  7. For Polenta:  In a med. saucepan, bring water and milk to a simmer over med.-high heat.  Slowly sprinkle in polenta; whisk constantly to ensure mixture is smooth.  Continue to whisk until thickened.  Use a wooden spoon to stir in salt and pepper. 
  8. Reduce heat to low; slowly cook, stirring often, until creamy and completely cooked, about 45 min.  Turn off heat; stir in butter, oil and cheese; stir until butter is melted and incorporated.
  9. To serve:  Remove meatballs from the oven, uncover, and discard the parchment paper, garlic and the herb bundle; stir in olives.  Divide the polenta between 6 warmed plates or bowls.  Top with a few meatballs, some braising sauce and a few olives. Finish with mint, Pecorino, a drizzle of olive oil, and a pinch of black pepper.
Source: American Lamb Board

More From FoodService Director

Ideas and Innovation
staff pack

To keep staff motivated, we locked them in a room together. As part of a midsemester training session, we formed work groups and sent them to a local Escape Room to see which team could play the game together most effectively and escape first. Not only was this training a great team-building experience, but it supported a local new business and gave our staff a memorable experience.

Ideas and Innovation
star employee

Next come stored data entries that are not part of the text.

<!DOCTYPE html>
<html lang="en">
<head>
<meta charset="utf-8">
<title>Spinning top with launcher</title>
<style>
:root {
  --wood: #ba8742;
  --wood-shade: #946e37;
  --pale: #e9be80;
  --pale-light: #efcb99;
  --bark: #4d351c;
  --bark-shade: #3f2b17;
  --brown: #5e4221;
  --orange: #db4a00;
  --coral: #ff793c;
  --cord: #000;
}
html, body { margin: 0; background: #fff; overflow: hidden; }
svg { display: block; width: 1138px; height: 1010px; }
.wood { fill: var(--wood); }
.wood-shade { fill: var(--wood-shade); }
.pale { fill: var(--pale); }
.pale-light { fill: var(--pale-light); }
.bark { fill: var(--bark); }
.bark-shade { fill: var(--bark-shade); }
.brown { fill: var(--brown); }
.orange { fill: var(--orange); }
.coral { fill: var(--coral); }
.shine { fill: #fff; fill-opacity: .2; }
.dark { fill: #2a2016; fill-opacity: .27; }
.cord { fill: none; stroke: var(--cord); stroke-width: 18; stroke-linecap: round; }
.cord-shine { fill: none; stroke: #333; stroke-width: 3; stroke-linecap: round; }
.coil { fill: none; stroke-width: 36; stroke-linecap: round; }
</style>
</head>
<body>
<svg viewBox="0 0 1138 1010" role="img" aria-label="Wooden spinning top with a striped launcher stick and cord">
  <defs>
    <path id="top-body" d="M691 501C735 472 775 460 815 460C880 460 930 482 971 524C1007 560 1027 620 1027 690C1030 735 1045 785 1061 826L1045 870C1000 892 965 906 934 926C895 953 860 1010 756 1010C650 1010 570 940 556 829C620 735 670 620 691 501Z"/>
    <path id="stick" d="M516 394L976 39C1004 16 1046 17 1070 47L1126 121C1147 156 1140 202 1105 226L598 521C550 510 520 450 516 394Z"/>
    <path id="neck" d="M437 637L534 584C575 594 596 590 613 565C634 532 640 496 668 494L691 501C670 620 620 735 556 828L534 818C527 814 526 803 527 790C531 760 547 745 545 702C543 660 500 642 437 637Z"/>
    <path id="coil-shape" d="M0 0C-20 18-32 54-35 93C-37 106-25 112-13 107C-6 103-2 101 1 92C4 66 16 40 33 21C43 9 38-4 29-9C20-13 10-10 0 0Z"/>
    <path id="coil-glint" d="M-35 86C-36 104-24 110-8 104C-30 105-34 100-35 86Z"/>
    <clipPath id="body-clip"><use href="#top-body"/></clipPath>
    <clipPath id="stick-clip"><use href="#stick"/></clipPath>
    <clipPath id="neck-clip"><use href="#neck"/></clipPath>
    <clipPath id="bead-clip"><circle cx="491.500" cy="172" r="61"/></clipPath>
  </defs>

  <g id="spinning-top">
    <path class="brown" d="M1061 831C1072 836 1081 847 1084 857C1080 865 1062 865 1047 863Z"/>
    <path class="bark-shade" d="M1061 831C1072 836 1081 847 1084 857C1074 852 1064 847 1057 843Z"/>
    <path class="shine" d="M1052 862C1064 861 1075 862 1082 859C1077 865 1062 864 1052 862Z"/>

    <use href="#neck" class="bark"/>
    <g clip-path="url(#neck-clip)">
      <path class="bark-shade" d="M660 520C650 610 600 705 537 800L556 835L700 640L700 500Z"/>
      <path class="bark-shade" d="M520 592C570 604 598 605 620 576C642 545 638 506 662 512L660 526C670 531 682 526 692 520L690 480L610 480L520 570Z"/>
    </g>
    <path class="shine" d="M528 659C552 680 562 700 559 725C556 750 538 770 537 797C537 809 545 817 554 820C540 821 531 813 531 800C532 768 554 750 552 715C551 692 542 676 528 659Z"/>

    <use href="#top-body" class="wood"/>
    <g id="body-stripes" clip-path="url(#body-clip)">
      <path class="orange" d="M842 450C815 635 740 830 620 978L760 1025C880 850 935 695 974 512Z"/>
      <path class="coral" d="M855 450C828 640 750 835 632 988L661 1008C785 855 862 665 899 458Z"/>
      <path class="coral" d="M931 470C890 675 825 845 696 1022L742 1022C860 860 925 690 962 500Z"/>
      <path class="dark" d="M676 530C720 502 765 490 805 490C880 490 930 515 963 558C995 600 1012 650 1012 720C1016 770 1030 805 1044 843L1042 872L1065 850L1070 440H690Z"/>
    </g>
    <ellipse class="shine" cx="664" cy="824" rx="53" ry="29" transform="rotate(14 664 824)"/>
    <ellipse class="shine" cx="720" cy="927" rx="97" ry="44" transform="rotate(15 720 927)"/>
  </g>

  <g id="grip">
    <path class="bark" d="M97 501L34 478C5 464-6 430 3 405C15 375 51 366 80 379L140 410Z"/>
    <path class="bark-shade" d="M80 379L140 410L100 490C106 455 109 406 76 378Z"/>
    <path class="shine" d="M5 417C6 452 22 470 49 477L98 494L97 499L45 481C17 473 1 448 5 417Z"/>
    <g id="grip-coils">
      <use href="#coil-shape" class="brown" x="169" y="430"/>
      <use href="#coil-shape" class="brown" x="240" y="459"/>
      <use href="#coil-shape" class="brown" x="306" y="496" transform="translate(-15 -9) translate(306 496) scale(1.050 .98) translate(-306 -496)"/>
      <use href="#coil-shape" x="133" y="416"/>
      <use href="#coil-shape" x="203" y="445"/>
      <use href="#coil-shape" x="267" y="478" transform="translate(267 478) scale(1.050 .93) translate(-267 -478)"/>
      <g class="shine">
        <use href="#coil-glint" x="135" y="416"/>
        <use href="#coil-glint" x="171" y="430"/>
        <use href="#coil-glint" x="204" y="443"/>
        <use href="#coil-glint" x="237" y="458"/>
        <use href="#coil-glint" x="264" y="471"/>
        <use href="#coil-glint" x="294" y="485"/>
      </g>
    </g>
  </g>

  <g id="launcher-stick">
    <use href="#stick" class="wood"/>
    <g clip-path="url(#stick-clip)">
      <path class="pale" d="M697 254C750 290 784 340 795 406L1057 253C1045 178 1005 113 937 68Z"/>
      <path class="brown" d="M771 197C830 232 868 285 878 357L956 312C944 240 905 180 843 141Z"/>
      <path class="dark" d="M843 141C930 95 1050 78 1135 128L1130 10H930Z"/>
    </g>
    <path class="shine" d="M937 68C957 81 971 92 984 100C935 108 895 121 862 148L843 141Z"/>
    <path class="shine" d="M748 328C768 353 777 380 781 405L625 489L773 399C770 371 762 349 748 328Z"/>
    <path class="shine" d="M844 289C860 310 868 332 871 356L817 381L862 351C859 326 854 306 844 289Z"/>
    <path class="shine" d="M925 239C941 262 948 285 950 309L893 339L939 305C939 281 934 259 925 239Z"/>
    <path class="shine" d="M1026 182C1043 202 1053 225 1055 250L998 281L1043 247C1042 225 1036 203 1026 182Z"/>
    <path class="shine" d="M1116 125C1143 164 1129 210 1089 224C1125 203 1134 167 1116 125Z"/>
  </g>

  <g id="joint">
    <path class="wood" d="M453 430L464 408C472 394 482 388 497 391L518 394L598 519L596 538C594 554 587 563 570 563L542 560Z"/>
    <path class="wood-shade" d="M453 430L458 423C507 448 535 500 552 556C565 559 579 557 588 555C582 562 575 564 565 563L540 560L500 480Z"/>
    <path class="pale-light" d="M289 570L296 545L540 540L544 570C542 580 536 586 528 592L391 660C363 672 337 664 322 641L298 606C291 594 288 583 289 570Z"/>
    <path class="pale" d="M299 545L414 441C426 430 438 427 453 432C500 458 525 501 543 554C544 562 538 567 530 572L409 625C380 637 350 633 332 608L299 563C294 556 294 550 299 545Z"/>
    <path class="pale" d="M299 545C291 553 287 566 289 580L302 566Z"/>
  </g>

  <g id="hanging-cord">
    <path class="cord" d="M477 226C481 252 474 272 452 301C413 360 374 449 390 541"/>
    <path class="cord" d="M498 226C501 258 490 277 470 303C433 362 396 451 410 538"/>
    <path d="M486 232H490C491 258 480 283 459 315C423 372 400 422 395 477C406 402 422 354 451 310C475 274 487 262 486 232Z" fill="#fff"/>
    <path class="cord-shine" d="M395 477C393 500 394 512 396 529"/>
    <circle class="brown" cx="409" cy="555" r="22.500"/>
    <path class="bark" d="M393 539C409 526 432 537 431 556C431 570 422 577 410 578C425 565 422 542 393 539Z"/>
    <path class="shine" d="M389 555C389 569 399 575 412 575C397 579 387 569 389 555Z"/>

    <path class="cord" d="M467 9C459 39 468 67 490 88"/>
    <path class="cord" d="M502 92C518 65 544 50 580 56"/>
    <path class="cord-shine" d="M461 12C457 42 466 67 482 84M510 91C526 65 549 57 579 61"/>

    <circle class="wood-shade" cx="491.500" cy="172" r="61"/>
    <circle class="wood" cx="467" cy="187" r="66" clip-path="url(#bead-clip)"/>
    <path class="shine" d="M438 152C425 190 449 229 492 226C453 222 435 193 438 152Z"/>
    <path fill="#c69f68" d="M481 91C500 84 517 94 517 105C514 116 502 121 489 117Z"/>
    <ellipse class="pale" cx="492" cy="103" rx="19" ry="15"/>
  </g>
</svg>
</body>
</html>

Senior leadership meets twice a year to do organizational talent planning for every position from the top down. We talk about who are the potential high-performers, and go through how they can grow. People are your differentiator—you need to take care of your assets, and your assets are your human resources.

Industry News & Opinion

Students at the University of Michigan in Ann Arbor will be served student-grown produce from the campus farm at dining halls this fall, M Live reports.

The dining team received its first batch of produce from UM’s on-campus farm in June, after students received the proper USDA certification to grow, harvest and deliver food to campus dining halls. In order to figure out what produce is needed, students communicate with the dining department weekly, and Michigan Dining purchases items accordingly.

"The students are involved from seed to plate," Executive Chef Frank Turchan...

Sponsored Content
college students eating

From Ovention.

Today’s colleges and universities know they should offer more than a large selection of breakfast cereals in the morning and chicken tenders at lunch to appeal to students. When it comes to what’s trending on campuses, here’s a look at what directors can tune into to boost engagement.

1. Expanded dining hours

Late-night options have long been a popular fixture on college campuses, but if it’s too late, students often choose to venture to off-campus retailers to satisfy their cravings. According to Technomic’s 2017 College & University Consumer Trend...

FSD Resources